*YOUR ASSIGNMENT*: Gather all lines from the material that contain "clip".

*DATA EXTRACT*:
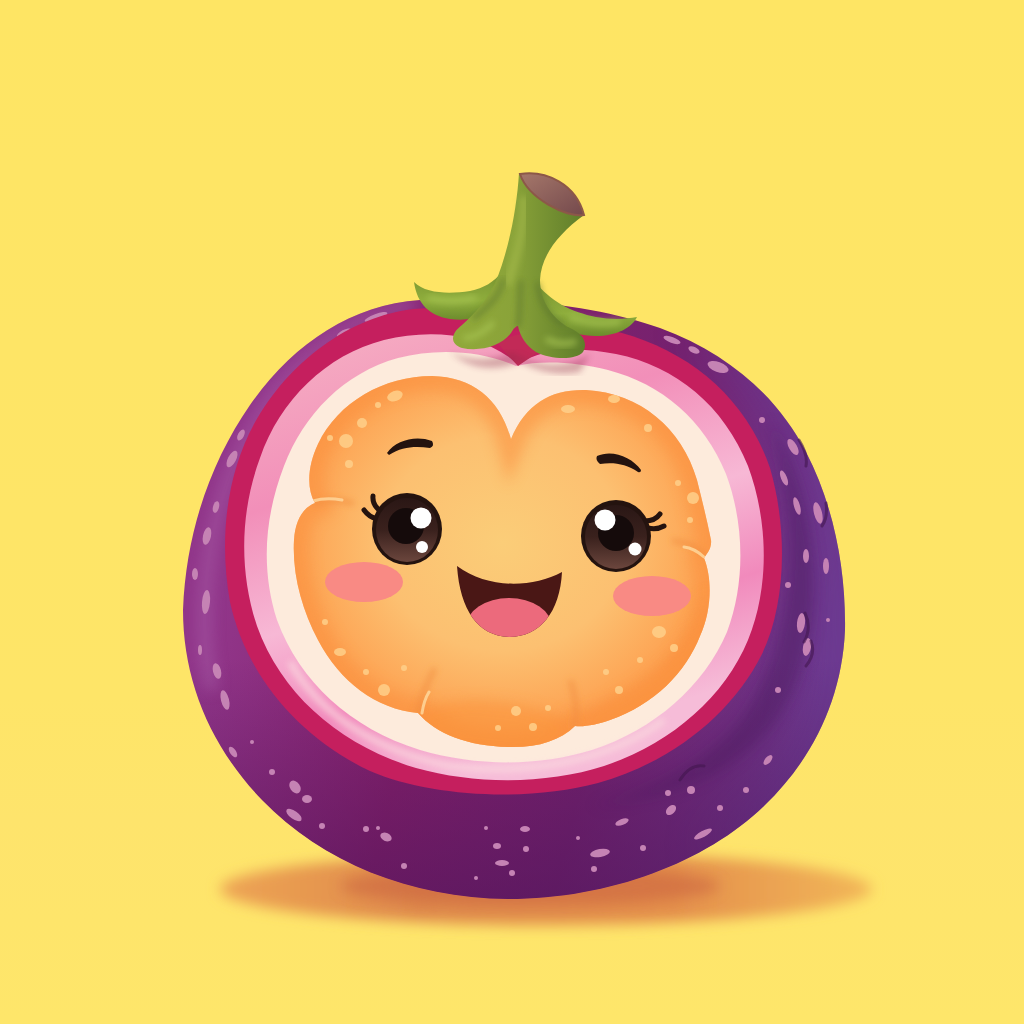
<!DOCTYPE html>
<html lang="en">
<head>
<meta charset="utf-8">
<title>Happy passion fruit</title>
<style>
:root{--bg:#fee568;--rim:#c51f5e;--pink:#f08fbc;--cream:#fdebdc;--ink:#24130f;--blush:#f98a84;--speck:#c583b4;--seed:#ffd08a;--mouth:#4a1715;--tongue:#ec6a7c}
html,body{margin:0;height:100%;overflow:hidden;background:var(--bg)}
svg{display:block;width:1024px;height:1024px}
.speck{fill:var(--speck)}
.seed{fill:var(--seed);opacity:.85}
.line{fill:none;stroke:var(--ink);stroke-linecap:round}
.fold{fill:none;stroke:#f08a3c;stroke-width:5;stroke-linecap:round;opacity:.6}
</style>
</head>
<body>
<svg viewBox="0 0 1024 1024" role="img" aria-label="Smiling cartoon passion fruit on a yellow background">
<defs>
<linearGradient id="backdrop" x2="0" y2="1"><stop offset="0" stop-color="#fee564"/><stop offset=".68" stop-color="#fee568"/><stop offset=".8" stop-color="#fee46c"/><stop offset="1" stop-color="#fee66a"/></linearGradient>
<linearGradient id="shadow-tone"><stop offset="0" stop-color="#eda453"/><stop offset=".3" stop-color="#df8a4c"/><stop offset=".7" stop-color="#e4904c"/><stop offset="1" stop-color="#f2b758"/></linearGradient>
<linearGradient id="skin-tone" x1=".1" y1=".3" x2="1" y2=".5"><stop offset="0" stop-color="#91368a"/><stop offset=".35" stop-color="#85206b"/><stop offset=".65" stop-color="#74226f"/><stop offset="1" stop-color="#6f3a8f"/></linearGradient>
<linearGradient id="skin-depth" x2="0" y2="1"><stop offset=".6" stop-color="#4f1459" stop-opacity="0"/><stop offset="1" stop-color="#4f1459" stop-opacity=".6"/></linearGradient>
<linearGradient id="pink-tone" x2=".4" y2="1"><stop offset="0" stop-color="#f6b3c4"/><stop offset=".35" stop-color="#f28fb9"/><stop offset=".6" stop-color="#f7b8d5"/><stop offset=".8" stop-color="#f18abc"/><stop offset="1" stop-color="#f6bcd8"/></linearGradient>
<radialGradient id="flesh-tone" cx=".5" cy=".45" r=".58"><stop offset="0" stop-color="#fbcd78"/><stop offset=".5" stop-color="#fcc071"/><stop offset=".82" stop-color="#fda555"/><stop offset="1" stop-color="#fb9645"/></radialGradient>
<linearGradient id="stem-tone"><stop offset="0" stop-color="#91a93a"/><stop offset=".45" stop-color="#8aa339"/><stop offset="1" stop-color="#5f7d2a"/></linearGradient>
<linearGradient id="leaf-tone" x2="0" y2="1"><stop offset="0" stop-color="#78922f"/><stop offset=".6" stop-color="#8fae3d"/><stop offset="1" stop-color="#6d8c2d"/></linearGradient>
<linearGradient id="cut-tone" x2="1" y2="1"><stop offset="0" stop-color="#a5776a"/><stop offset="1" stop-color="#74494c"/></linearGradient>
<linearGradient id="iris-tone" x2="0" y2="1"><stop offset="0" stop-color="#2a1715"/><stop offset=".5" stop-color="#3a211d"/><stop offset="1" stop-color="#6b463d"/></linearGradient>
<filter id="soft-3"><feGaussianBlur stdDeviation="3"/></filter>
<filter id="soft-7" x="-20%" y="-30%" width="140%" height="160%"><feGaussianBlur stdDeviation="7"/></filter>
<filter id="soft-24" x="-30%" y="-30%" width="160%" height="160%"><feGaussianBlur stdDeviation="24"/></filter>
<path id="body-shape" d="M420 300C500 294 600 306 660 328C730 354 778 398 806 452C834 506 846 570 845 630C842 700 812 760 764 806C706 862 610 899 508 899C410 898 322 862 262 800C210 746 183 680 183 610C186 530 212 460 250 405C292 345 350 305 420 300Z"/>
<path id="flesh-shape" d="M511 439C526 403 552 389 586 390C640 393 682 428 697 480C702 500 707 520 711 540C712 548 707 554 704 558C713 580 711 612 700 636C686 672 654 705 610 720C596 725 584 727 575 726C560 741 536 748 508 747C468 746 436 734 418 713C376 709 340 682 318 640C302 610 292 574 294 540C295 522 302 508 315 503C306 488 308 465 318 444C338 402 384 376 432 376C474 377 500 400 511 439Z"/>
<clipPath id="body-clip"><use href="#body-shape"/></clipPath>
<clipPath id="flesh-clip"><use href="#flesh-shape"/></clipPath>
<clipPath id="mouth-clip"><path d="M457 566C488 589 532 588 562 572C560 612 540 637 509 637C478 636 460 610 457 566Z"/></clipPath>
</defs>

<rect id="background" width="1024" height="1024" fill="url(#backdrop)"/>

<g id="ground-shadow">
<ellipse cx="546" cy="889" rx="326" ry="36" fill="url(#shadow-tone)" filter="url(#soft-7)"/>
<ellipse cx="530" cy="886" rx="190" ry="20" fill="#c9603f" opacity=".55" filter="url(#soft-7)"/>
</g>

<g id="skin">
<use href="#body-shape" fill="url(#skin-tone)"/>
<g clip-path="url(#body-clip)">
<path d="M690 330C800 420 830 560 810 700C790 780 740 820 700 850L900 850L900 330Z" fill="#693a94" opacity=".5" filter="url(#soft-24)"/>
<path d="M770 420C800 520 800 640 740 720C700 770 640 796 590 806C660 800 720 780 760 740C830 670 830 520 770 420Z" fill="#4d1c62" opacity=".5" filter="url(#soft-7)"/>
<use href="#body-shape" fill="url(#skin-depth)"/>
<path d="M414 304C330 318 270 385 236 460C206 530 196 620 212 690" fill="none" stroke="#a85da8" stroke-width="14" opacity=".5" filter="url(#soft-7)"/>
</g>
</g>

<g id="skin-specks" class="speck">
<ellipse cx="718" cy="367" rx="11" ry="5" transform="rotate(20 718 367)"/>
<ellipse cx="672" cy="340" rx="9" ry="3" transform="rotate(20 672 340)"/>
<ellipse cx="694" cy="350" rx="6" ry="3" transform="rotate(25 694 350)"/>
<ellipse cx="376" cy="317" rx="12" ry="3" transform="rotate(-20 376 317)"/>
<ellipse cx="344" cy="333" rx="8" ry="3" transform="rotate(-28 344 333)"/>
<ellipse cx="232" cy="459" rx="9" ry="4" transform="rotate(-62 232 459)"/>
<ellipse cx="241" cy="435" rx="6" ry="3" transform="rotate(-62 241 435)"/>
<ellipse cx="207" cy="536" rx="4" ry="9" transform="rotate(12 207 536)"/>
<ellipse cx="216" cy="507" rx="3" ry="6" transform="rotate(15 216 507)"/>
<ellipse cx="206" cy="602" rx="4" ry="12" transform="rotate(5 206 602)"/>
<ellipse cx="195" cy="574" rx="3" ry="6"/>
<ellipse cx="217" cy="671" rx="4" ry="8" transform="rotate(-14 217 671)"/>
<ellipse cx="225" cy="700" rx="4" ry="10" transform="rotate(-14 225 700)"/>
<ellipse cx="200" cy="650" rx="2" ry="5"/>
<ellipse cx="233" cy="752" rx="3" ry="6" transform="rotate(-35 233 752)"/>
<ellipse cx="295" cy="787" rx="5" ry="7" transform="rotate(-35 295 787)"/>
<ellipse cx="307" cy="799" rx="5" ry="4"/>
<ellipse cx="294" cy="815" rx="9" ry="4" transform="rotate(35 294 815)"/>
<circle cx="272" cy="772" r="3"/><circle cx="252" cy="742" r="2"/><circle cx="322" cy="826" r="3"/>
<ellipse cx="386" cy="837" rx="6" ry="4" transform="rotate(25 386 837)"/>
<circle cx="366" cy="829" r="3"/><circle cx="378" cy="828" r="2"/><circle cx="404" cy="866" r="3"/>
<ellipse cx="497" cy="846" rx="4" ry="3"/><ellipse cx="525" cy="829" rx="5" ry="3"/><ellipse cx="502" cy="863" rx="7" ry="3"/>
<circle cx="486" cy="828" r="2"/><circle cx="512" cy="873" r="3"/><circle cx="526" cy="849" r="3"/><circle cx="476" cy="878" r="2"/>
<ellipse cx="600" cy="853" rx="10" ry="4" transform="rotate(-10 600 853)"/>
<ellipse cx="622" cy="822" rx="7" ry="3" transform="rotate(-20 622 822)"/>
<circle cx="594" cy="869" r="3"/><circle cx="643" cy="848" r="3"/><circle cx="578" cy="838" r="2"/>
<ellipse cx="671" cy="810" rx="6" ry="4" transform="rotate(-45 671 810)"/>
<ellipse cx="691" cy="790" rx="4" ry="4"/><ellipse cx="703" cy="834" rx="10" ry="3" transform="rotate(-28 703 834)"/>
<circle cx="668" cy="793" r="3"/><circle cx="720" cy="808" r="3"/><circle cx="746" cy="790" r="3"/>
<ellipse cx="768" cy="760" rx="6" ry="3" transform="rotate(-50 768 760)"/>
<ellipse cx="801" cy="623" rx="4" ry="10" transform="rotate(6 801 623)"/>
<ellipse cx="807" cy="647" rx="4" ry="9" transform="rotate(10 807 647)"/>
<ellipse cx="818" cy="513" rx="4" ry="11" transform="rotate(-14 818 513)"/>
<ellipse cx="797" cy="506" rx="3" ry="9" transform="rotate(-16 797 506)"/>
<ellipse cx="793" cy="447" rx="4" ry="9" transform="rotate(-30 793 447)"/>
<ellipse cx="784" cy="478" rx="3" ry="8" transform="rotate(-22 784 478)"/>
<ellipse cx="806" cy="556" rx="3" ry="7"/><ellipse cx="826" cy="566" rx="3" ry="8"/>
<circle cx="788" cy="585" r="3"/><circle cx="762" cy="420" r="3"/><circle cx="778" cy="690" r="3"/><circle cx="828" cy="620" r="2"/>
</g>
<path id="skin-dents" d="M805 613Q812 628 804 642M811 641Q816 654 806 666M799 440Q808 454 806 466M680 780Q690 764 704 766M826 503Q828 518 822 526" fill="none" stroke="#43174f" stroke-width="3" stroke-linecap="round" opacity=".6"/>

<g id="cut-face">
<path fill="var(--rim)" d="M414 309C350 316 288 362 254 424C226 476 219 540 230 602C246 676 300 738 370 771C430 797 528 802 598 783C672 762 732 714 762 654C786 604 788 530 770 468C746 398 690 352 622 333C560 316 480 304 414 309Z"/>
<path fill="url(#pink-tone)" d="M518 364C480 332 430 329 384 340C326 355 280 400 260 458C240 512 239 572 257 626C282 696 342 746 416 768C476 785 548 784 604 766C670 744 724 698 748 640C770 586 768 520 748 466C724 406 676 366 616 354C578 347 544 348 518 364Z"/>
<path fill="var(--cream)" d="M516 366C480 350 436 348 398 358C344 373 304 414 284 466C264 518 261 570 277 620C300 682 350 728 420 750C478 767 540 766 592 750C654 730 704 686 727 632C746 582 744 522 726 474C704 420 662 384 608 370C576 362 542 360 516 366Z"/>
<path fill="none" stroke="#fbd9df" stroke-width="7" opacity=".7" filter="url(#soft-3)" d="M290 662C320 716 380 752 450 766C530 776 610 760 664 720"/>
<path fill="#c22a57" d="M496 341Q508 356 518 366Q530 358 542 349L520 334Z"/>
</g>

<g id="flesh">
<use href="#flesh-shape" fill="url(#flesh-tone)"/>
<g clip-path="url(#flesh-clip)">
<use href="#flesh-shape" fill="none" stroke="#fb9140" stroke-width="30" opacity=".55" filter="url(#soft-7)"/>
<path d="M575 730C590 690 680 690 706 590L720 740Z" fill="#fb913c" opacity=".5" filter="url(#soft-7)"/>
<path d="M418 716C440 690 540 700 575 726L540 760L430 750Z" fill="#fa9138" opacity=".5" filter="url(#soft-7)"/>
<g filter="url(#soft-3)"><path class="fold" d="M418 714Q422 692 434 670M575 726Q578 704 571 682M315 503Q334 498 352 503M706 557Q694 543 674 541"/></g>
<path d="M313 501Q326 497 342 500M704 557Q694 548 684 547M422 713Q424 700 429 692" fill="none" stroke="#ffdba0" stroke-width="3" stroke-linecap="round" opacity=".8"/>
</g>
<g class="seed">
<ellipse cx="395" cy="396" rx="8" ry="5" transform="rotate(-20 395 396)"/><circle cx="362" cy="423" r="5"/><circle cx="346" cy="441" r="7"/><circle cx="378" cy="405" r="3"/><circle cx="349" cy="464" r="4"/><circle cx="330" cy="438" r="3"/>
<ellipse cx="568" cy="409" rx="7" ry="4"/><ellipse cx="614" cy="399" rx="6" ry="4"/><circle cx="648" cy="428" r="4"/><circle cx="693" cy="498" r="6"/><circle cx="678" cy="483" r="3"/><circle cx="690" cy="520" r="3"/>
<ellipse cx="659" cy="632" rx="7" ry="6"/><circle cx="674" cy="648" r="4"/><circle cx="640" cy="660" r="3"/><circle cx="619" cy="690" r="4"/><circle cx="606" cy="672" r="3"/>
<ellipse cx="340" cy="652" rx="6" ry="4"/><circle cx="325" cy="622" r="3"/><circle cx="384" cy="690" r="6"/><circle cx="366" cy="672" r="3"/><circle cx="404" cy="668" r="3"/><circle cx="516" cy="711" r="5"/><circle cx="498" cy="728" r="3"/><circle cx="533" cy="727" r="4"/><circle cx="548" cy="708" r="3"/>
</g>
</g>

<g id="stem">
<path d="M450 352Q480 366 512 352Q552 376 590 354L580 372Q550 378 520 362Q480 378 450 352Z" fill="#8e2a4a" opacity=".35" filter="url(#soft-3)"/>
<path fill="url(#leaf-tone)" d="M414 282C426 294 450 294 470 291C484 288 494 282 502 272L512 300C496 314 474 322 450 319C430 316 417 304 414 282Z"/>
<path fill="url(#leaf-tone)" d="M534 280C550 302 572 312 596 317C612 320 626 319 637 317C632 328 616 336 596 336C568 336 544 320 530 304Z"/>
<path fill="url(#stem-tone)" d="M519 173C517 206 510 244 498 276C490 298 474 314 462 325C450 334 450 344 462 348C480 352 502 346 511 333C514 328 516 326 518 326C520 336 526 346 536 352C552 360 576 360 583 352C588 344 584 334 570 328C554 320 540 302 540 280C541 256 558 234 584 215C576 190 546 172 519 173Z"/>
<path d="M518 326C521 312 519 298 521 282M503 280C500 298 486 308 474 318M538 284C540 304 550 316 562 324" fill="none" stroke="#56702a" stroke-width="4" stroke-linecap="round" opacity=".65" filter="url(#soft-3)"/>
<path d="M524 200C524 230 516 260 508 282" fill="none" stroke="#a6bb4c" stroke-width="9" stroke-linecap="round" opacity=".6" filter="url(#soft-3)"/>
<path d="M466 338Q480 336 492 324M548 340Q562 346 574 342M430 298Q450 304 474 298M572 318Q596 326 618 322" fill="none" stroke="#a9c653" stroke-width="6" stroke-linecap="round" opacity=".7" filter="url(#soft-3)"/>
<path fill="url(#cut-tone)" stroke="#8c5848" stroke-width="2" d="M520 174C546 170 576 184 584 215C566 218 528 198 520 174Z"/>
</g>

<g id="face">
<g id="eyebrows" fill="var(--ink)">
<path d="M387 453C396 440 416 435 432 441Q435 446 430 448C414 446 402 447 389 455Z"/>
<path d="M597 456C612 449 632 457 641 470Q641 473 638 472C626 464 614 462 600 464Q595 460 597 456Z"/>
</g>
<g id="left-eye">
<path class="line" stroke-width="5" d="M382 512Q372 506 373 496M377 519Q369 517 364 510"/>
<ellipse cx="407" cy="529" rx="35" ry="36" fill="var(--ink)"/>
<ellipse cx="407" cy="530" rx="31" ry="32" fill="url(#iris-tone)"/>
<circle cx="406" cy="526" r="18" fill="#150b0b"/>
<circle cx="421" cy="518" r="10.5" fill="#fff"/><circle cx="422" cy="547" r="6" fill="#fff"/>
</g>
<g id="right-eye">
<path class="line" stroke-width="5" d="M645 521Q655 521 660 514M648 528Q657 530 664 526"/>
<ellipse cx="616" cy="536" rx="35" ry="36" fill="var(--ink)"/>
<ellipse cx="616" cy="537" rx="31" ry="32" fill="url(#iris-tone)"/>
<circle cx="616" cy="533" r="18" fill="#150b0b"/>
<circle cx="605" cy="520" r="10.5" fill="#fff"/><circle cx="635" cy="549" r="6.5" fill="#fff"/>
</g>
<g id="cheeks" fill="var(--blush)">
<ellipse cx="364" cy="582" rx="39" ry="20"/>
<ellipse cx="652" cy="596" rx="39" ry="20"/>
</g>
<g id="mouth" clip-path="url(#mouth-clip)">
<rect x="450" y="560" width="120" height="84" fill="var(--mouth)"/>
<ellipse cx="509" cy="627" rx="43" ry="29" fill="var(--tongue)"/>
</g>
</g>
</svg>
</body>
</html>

*ANSWER TO THIS EXERCISE*:
<clipPath id="body-clip"><use href="#body-shape"/></clipPath>
<clipPath id="flesh-clip"><use href="#flesh-shape"/></clipPath>
<clipPath id="mouth-clip"><path d="M457 566C488 589 532 588 562 572C560 612 540 637 509 637C478 636 460 610 457 566Z"/></clipPath>
<g clip-path="url(#body-clip)">
<g clip-path="url(#flesh-clip)">
<g id="mouth" clip-path="url(#mouth-clip)">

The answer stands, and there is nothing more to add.